▸ What the task asks: In the data below, locate each line with the word "return" and list it.

▸ Information supplied:
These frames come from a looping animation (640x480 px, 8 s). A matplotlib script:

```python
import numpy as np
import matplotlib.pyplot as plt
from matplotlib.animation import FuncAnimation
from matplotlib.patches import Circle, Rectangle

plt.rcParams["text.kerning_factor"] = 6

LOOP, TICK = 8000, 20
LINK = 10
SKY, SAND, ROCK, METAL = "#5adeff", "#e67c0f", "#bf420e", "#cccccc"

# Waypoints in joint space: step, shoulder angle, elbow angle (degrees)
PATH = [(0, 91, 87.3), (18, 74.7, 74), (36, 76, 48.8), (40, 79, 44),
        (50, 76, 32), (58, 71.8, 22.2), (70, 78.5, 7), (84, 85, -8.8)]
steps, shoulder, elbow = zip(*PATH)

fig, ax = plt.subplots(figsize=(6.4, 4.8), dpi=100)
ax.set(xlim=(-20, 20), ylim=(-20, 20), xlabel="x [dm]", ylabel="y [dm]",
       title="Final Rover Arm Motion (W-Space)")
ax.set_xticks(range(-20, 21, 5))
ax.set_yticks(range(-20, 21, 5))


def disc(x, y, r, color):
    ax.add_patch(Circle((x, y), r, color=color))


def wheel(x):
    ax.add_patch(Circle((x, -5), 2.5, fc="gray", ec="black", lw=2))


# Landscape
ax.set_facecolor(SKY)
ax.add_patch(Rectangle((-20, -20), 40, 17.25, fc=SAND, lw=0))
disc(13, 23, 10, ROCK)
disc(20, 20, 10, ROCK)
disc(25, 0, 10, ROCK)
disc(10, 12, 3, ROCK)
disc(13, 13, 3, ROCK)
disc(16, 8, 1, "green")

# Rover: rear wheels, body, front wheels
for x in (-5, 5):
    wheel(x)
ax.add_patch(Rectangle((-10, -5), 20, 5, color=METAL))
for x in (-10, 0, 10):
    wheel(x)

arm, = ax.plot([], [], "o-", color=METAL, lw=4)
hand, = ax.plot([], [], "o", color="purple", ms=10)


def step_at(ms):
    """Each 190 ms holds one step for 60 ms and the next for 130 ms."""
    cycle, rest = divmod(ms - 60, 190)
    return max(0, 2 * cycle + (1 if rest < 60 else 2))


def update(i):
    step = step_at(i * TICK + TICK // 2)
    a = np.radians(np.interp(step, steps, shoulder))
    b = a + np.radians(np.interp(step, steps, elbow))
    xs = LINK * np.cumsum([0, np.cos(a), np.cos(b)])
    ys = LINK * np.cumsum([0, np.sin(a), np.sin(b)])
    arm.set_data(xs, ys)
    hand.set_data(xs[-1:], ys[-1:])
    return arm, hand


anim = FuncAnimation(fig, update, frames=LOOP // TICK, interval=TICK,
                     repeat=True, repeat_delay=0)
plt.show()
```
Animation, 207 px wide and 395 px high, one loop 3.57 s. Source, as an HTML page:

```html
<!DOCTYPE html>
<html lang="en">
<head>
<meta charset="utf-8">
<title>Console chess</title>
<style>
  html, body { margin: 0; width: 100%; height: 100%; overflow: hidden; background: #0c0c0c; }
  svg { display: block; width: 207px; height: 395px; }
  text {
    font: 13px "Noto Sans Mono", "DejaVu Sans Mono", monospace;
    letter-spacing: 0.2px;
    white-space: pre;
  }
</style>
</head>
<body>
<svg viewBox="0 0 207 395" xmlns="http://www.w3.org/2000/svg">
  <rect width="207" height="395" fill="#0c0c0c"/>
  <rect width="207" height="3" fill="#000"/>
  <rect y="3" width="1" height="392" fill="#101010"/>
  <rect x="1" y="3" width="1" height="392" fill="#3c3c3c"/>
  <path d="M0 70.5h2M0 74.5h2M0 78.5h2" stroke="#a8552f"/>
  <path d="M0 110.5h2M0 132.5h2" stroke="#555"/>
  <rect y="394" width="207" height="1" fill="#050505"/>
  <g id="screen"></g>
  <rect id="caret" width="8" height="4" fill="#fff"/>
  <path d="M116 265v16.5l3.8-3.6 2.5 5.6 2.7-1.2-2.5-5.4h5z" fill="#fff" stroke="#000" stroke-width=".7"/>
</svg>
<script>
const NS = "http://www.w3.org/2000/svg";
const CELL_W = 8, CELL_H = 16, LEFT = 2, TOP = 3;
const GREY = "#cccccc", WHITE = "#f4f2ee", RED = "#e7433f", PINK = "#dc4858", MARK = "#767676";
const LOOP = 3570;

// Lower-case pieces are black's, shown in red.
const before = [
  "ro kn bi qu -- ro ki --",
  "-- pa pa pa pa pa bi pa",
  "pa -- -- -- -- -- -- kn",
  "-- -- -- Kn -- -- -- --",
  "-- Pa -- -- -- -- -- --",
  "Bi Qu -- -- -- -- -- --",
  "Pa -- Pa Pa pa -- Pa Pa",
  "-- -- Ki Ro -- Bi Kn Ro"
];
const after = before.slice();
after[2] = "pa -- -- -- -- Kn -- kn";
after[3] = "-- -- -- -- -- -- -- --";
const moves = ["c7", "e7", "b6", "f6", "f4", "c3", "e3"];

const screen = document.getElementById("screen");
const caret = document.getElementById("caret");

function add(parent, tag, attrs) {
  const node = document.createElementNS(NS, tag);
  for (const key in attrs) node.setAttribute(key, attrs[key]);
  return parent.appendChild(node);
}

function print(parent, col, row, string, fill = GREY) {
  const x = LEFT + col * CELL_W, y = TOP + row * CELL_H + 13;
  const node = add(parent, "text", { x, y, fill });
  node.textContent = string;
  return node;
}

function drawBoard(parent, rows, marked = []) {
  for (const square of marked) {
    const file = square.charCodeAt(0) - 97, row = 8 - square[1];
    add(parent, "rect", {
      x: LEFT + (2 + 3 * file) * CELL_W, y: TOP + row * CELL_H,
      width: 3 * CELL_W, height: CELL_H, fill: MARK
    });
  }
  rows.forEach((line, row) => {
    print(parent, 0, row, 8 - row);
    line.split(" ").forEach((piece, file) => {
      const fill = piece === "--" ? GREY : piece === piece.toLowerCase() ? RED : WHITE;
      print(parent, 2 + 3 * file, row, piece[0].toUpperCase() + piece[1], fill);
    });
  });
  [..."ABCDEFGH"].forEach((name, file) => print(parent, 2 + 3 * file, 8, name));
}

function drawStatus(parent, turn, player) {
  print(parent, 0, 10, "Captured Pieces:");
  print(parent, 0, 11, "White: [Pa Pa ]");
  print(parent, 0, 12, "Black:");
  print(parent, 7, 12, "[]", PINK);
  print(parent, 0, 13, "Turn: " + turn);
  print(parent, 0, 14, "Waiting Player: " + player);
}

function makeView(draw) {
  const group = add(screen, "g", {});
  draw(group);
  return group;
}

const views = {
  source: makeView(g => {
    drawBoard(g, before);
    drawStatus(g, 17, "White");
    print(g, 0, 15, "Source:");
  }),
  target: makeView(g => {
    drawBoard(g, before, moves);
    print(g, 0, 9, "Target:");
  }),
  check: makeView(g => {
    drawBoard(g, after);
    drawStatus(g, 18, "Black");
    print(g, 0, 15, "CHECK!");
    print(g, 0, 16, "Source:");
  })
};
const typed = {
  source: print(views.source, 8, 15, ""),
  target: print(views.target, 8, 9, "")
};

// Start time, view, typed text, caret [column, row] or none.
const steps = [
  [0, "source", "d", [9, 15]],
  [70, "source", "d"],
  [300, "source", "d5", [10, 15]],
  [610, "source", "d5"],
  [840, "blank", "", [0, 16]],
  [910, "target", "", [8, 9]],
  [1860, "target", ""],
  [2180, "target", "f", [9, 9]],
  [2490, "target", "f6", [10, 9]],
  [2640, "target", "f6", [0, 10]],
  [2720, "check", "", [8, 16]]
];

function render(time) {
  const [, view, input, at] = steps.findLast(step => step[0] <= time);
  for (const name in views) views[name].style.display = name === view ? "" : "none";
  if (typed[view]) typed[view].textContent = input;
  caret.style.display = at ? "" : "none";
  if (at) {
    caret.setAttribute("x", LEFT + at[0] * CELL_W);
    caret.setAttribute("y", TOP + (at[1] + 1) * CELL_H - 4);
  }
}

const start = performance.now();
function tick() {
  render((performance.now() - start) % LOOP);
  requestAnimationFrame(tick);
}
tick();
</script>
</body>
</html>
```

▸ Solution:
    return max(0, 2 * cycle + (1 if rest < 60 else 2))
    return arm, hand
  return parent.appendChild(node);
  return node;
  return group;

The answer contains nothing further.